For the records below, report how many lines include the word "const". Only the number should appear.

—————

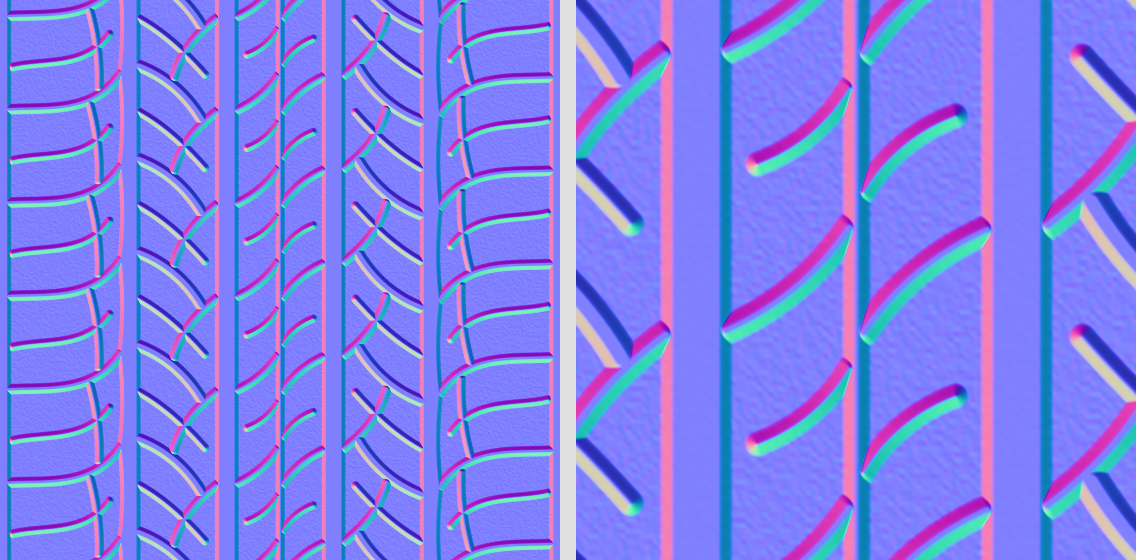
Left: the whole. Right: its middle third, enlarged.
Give the GLSL for this texture map, as a WebGL 1 fragment shader.

```glsl
precision highp float;
// Normal map of a tyre tread: five ribs, wide straight channels and curved sipes.
// A height field is cut by bands and bent strokes repeating down the canvas;
// the right half is the left half turned by 180 degrees. Slopes give the colour.

uniform vec2 u_resolution;

const float SPAN = 768.0;        // design units across the canvas
const float REPEATS = 6.0;       // tread blocks from top to bottom
const float PITCH = SPAN / REPEATS;
const float MIDDLE = 384.25;     // axis of the half turn
const float WALL = 6.0;          // width of every sloping wall
const float DEPTH = 10.0;        // depth of all cuts
const float GRAIN_SIZE = 2.5;
const float GRAIN_HEIGHT = 0.32;
const float SAMPLE_STEP = 0.8;   // half the slope sampling distance

float hash(vec2 cell) {
  vec2 q = fract(cell * vec2(0.1031, 0.1197));
  q += dot(q, q.yx + 33.33);
  return fract((q.x + q.y) * q.x * 17.0);
}

float noise(vec2 p) {
  vec2 cell = floor(p);
  vec2 f = fract(p);
  f = f * f * (3.0 - 2.0 * f);
  return mix(mix(hash(cell), hash(cell + vec2(1.0, 0.0)), f.x),
             mix(hash(cell + vec2(0.0, 1.0)), hash(cell + vec2(1.0, 1.0)), f.x), f.y);
}

// Wide channel between two rib edges: 0 on the ribs, 1 on the floor
float channel(float x, float left, float right) {
  float h = 0.5 * WALL;
  return smoothstep(left - h, left + h, x) * (1.0 - smoothstep(right - h, right + h, x));
}

// Bent stroke from a to b, repeated every PITCH; bend bows its start and end
float sipe(vec2 p, vec2 a, vec2 b, vec2 bend, float halfWidth) {
  float midY = 0.5 * (a.y + b.y);
  p.y = mod(p.y - midY + 0.5 * PITCH, PITCH) - 0.5 * PITCH + midY;
  vec2 chord = b - a;
  vec2 side = normalize(vec2(-chord.y, chord.x));
  float t = clamp(dot(p - a, chord) / dot(chord, chord), 0.0, 1.0);
  vec2 offset = p - a;
  // Slide t along the tangent towards the nearest point
  for (int i = 0; i < 4; i++) {
    float bow = mix(bend.x, bend.y, t);
    offset = p - a - chord * t - side * t * (1.0 - t) * bow;
    vec2 tangent = chord + side * ((1.0 - 2.0 * t) * bow + t * (1.0 - t) * (bend.y - bend.x));
    if (i < 3) t = clamp(t + dot(offset, tangent) / dot(tangent, tangent), 0.0, 1.0);
  }
  return 1.0 - smoothstep(halfWidth - WALL, halfWidth, length(offset));
}

float shoulderCuts(vec2 p) {
  float cut = sipe(p, vec2(12.0, 150.0), vec2(166.0, 100.0), vec2(43.0, 124.0), 7.5);
  cut = max(cut, sipe(p, vec2(17.0, 92.0), vec2(150.0, 47.0), vec2(14.0, 99.0), 6.2));
  return max(cut, sipe(p, vec2(122.0, 138.0), vec2(136.0, 249.0), vec2(-18.0), 6.5));
}

float innerCuts(vec2 p) {
  float cut = sipe(p, vec2(190.0, 90.0), vec2(277.0, 164.0), vec2(-41.0, -38.0), 8.8);
  cut = max(cut, sipe(p, vec2(238.0, 107.0), vec2(297.0, 25.0), vec2(-38.0, -32.0), 7.2));
  return max(cut, sipe(p, vec2(190.0, 25.0), vec2(281.0, 102.0), vec2(-24.0, -17.0), 6.2));
}

float centreCuts(vec2 p) {
  float cut = sipe(p, vec2(324.5, 151.0), vec2(381.0, 104.0), vec2(21.0), 7.0);
  return max(cut, sipe(p, vec2(339.0, 75.0), vec2(381.0, 40.0), vec2(19.0), 5.8));
}

float channels(vec2 p) {
  float t = fract((p.y - 100.0) / PITCH);
  float bulge = 16.0 * t * (1.0 - t);
  float cut = channel(p.x, -20.0, 12.5);
  cut = max(cut, channel(p.x, 163.5 + bulge, 190.0));
  cut = max(cut, channel(p.x, 297.5, 324.5));
  return max(cut, 1.0 - smoothstep(6.5 - WALL, 6.5, abs(p.x - MIDDLE)));
}

float height(vec2 p) {
  vec2 q = p.x > MIDDLE ? vec2(2.0 * MIDDLE, SPAN) - p : p;
  float cut = max(channels(q), shoulderCuts(q));
  cut = max(cut, max(innerCuts(q), centreCuts(q)));
  float grain = GRAIN_HEIGHT * noise(p / GRAIN_SIZE);
  return grain * (1.0 - 0.8 * cut) - DEPTH * cut;
}

void main() {
  vec2 uv = gl_FragCoord.xy / u_resolution;
  vec2 p = vec2(uv.x, 1.0 - uv.y) * SPAN;   // y runs downwards
  vec2 e = vec2(SAMPLE_STEP, 0.0);
  vec2 slope = vec2(height(p + e.xy) - height(p - e.xy),
                    height(p + e.yx) - height(p - e.yx)) / (2.0 * SAMPLE_STEP);
  vec3 normal = normalize(vec3(-slope.x, slope.y, 1.0));
  gl_FragColor = vec4(0.5 + 0.5 * normal, 1.0);
}
```
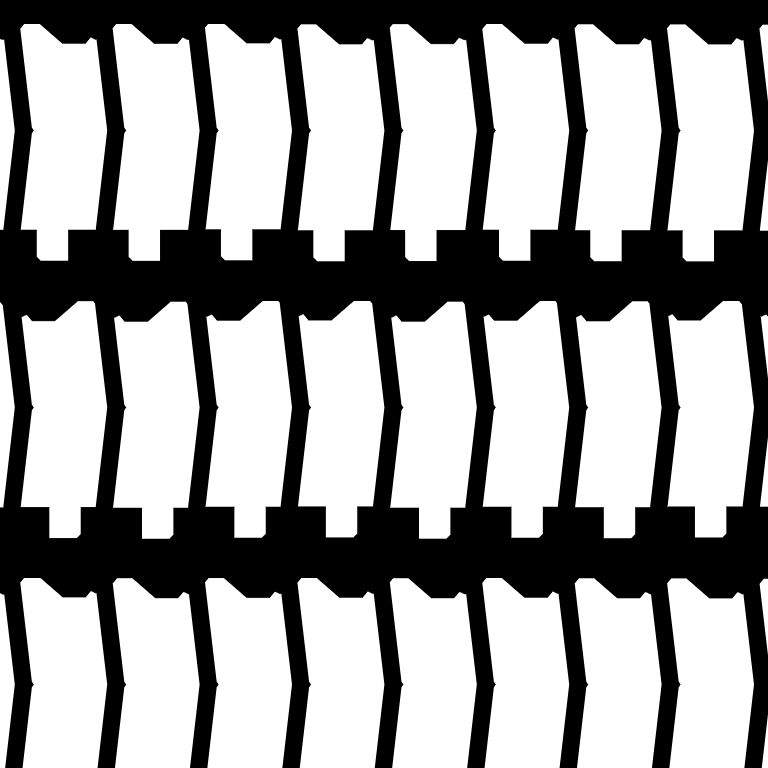
Reproduce this pattern procedurally as a Shadertoy shader.

```glsl
// Rows of white bent slats with notched ends, split by black chevron bars; odd rows mirror their ends.
#define CANVAS 768.0             // design units over the canvas height
#define PITCH vec2(92.4, 277.0)  // slat spacing across and down
#define ROW_TOP 24.0             // gap above the first row
#define BEND_Y 106.5             // depth of the bend
#define BODY_END 206.0           // lower edge of the slat body
#define TAB_END 237.0            // lower edge of the tab
#define TAB_X 52.0               // tab centre
#define TAB_HALF 15.7            // half the tab width
#define BAR_HALF 8.7             // half the bar width
#define MIRROR_SUM 116.5         // twice the mirror axis position
#define JITTER 0.8               // variation between slats

float hash(vec2 p) {
    vec3 q = fract(p.xyx * vec3(0.1031, 0.1030, 0.0973));
    q += dot(q, q.yzx + 33.33);
    return fract((q.x + q.y) * q.z);
}

// Centre line of the bent bar at depth y
float barCentre(float y) {
    float upper = mix(11.0, 23.5, clamp(y / BEND_Y, 0.0, 1.0));
    float lower = 11.5 * clamp((y - BEND_Y) / (BODY_END - BEND_Y), 0.0, 1.0);
    return upper - lower;
}

// Depth of the slat's top outline: chamfer, ramp, flat and small lip
float topOutline(float x) {
    float corner = 1.2 * max(24.0 - x, 0.0);
    float ramp = 20.0 * clamp((x - 39.0) / 23.0, 0.0, 1.0);
    float lip = 6.0 * clamp((x - 85.0) / 5.0, 0.0, 1.0);
    float lipFall = clamp((x - 91.0) * 0.5, 0.0, 2.0);
    return corner + ramp - lip + lipFall;
}

// Inside distance of the tab, with one bevelled lower corner
float tabShape(float x, float y) {
    float sides = TAB_HALF - abs(x - TAB_X);
    float ends = min(y - BODY_END + 6.0, TAB_END - y);
    float bevel = 0.7 * (x - TAB_X + TAB_HALF + TAB_END - y - 4.0);
    return min(min(sides, ends), bevel);
}

// Positive inside the white slats
float slats(vec2 p) {
    // Row and slat cell
    float row = floor((p.y - ROW_TOP) / PITCH.y);
    float y = p.y - ROW_TOP - row * PITCH.y;
    float centre = barCentre(y);
    float column = floor((p.x - centre) / PITCH.x);
    float fromBar = p.x - centre - column * PITCH.x;

    // Slight variation of each slat
    vec2 id = vec2(column, row) + 7.0;
    vec2 offset = JITTER * (2.0 * vec2(hash(id), hash(id + 41.0)) - 1.0);
    float x = fromBar + centre + offset.x;
    if (mod(row, 2.0) > 0.5) x = MIRROR_SUM - x;
    float yShift = y + offset.y;

    // Body between two bars, with a small burr at the bend
    float burr = 1.5 * max(0.0, 1.0 - abs(y - BEND_Y) / 3.0);
    float left = fromBar - BAR_HALF - burr;
    float right = PITCH.x - BAR_HALF - fromBar;
    float body = min(min(left, right), BODY_END - yShift);
    body = min(body, 0.8 * (yShift - topOutline(x)));
    return max(body, tabShape(x, yShift));
}

void mainImage(out vec4 fragColor, in vec2 fragCoord) {
    float pixel = CANVAS / iResolution.y;
    vec2 p = vec2(fragCoord.x, iResolution.y - fragCoord.y) * pixel;
    float white = clamp(slats(p) / pixel + 0.5, 0.0, 1.0);
    fragColor = vec4(vec3(white), 1.0);
}
```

—————

- **Solution below**:
9